Saved data entries:
= Beginning of Section =
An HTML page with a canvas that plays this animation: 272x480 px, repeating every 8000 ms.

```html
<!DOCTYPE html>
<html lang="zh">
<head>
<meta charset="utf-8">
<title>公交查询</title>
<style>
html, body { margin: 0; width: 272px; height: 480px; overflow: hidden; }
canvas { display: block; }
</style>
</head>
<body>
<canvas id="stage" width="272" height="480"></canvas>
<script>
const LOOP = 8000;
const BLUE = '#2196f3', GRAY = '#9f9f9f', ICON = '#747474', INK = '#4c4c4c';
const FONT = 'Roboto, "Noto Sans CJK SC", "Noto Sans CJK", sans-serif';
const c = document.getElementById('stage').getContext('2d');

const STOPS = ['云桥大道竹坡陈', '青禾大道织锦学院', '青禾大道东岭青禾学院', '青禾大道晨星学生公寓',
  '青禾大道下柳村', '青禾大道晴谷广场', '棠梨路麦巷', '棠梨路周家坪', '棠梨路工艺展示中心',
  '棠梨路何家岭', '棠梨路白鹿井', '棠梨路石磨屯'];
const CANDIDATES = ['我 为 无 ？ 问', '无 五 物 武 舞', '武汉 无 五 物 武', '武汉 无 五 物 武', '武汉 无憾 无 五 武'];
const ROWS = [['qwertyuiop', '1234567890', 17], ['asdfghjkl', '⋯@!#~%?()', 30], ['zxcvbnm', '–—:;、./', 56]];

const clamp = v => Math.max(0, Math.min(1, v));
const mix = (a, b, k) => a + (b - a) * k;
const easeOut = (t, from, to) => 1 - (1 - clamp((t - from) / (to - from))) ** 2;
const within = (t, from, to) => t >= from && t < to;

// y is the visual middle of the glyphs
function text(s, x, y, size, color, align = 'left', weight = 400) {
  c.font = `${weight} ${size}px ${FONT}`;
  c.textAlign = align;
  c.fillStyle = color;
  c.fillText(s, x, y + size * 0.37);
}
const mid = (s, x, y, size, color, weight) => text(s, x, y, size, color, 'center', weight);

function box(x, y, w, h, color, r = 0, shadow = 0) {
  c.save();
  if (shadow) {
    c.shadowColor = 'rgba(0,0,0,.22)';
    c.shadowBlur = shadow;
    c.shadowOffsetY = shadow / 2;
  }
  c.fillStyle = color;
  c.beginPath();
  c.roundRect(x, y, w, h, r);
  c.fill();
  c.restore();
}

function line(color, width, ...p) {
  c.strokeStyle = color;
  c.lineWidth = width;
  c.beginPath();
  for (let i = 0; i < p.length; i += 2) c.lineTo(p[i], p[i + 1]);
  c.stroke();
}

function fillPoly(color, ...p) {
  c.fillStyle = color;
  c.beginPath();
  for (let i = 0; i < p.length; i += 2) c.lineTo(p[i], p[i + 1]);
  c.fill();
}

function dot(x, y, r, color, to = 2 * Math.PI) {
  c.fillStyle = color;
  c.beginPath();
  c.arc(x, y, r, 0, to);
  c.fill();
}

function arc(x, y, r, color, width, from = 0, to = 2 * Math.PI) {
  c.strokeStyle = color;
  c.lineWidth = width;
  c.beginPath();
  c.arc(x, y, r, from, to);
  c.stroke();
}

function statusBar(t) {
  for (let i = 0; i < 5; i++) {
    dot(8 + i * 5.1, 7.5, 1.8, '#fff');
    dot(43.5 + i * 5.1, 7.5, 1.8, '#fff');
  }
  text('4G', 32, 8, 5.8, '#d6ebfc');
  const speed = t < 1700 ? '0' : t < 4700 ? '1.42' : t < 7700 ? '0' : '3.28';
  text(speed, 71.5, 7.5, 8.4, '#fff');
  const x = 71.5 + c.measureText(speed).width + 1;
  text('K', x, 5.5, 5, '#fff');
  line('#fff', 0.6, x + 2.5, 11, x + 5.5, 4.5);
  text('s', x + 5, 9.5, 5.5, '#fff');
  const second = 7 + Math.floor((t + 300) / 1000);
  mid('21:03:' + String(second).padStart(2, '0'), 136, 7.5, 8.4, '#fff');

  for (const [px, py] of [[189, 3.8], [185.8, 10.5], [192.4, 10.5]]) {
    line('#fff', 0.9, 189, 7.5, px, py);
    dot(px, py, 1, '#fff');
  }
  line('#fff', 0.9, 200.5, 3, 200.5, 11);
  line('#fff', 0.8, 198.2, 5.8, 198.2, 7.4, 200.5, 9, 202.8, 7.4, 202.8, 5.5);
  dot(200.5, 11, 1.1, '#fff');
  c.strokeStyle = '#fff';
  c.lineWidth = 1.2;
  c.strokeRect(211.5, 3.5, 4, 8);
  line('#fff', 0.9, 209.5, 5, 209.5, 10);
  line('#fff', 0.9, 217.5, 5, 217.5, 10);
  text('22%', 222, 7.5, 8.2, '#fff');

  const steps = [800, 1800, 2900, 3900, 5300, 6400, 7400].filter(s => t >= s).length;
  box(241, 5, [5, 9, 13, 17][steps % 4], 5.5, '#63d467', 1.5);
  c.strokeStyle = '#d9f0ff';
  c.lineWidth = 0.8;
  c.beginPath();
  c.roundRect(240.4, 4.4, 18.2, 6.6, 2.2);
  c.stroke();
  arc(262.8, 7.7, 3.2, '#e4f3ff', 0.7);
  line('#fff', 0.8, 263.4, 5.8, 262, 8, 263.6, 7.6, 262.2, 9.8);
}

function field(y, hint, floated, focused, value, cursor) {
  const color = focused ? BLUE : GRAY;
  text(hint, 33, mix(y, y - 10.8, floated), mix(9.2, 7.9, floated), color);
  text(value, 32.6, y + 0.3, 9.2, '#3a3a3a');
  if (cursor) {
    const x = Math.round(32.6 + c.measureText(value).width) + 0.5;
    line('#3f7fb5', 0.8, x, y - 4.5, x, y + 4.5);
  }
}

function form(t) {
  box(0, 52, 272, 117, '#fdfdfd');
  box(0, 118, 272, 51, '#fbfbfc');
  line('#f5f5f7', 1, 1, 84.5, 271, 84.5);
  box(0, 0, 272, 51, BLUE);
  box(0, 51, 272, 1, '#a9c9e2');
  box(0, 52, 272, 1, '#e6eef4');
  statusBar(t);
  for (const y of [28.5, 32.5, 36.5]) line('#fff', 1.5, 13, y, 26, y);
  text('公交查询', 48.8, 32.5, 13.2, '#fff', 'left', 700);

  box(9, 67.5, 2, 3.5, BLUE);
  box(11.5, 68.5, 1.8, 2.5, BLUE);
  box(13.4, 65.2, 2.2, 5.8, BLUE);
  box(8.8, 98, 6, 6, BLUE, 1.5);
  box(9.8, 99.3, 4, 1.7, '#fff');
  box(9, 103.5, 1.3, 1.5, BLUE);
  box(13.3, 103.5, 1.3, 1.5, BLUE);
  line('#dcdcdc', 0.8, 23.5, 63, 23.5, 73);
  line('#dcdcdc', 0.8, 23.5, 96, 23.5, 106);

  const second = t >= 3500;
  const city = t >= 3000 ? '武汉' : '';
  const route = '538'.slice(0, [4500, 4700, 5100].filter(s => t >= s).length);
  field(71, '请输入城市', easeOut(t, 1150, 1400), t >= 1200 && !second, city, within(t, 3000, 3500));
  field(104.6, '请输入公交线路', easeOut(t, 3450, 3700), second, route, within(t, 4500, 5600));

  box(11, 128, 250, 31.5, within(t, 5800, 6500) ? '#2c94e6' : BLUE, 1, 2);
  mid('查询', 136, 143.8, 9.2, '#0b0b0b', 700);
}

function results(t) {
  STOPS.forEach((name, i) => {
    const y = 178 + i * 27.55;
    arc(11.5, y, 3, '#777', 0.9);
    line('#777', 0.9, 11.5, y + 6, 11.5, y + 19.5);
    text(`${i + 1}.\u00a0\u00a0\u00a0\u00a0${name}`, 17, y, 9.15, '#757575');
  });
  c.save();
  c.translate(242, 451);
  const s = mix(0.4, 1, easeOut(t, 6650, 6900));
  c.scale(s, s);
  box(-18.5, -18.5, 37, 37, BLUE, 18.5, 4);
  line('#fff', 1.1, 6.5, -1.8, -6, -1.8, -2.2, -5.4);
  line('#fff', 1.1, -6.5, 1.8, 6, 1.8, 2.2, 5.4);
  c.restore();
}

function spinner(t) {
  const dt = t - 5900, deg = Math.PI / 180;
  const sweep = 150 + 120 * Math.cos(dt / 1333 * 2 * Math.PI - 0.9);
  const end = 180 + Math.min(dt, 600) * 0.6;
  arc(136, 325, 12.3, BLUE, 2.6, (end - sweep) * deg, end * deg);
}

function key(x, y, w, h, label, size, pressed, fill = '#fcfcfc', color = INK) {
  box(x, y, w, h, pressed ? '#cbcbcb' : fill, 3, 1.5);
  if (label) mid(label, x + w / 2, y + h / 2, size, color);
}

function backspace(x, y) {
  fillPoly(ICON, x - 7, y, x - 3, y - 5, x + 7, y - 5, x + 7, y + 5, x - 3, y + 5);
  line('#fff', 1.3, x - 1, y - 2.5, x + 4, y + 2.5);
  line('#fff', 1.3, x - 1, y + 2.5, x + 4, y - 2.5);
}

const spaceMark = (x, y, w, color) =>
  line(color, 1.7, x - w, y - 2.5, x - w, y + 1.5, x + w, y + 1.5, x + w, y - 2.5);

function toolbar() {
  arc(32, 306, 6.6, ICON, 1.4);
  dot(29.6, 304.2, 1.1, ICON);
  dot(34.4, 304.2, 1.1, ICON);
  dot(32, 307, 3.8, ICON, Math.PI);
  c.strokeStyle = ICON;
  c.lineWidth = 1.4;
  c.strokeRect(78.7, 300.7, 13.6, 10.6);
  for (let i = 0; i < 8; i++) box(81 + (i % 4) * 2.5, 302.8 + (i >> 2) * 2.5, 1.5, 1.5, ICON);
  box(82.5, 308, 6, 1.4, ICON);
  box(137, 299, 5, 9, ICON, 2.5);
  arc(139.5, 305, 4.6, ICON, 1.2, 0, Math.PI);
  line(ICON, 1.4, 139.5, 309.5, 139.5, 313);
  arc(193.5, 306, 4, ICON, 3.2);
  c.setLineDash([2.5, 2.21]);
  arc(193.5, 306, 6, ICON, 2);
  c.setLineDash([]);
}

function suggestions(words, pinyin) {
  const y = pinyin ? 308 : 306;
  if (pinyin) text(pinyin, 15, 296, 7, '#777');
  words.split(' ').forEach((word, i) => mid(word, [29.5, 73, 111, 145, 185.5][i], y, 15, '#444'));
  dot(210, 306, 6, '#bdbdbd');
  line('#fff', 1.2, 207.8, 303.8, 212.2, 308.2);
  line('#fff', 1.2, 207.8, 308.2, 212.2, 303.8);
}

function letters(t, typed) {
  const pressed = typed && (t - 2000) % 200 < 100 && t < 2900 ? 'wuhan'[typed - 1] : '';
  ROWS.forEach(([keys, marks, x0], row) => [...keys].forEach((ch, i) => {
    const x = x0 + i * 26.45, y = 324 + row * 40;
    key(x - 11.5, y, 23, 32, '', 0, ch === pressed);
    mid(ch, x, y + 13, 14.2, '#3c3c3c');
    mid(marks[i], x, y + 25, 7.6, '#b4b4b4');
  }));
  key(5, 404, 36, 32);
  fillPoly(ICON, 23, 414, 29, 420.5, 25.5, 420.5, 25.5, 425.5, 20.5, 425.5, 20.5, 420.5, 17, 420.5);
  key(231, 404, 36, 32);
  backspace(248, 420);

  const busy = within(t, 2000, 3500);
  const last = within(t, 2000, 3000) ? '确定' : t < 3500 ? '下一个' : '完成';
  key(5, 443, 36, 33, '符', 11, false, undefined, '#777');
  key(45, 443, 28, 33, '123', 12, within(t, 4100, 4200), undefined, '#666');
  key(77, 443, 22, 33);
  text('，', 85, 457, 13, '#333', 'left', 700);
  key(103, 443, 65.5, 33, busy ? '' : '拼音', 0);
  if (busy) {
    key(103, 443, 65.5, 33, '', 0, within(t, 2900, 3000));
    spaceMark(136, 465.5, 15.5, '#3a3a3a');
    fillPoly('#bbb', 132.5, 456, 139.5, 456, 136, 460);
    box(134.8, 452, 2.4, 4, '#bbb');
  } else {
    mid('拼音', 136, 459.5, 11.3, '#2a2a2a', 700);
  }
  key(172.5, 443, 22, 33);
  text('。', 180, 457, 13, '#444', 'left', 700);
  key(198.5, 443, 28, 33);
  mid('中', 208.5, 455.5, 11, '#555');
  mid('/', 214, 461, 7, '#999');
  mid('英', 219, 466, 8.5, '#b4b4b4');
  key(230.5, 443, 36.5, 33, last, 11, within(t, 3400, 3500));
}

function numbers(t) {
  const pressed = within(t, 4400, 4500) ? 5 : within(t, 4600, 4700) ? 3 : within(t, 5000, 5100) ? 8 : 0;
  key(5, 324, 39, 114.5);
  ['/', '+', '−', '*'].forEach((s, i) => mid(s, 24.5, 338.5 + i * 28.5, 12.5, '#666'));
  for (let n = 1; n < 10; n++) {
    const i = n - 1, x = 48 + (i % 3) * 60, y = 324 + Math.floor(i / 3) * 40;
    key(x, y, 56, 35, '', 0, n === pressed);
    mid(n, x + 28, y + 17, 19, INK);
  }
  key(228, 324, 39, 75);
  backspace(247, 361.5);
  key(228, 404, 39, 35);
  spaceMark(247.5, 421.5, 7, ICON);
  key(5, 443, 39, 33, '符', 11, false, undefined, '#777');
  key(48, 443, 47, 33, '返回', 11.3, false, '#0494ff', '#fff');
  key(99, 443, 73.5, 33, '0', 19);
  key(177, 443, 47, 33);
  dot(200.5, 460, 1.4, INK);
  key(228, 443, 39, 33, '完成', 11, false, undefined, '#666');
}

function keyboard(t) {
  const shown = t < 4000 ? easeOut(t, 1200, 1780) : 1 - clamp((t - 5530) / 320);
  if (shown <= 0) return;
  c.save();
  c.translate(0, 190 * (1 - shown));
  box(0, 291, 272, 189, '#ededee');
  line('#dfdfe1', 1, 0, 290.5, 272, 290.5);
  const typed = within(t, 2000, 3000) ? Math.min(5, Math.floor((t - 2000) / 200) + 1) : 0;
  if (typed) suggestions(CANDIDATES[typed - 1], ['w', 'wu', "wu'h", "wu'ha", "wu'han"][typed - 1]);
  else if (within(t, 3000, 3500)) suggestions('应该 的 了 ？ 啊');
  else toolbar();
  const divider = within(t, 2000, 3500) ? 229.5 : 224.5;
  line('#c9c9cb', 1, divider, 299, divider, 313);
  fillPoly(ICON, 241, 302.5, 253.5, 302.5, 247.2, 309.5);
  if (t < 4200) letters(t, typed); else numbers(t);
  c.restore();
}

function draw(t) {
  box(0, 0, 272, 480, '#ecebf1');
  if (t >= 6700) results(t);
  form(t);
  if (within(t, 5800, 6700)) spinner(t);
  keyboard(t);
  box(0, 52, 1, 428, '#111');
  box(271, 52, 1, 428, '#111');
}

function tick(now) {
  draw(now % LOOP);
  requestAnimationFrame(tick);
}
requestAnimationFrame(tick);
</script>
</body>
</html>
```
= End of Section =
How to complete this task
If a line in the data holds the word "CANDIDATES", count it, then state the total alone.

The answer
2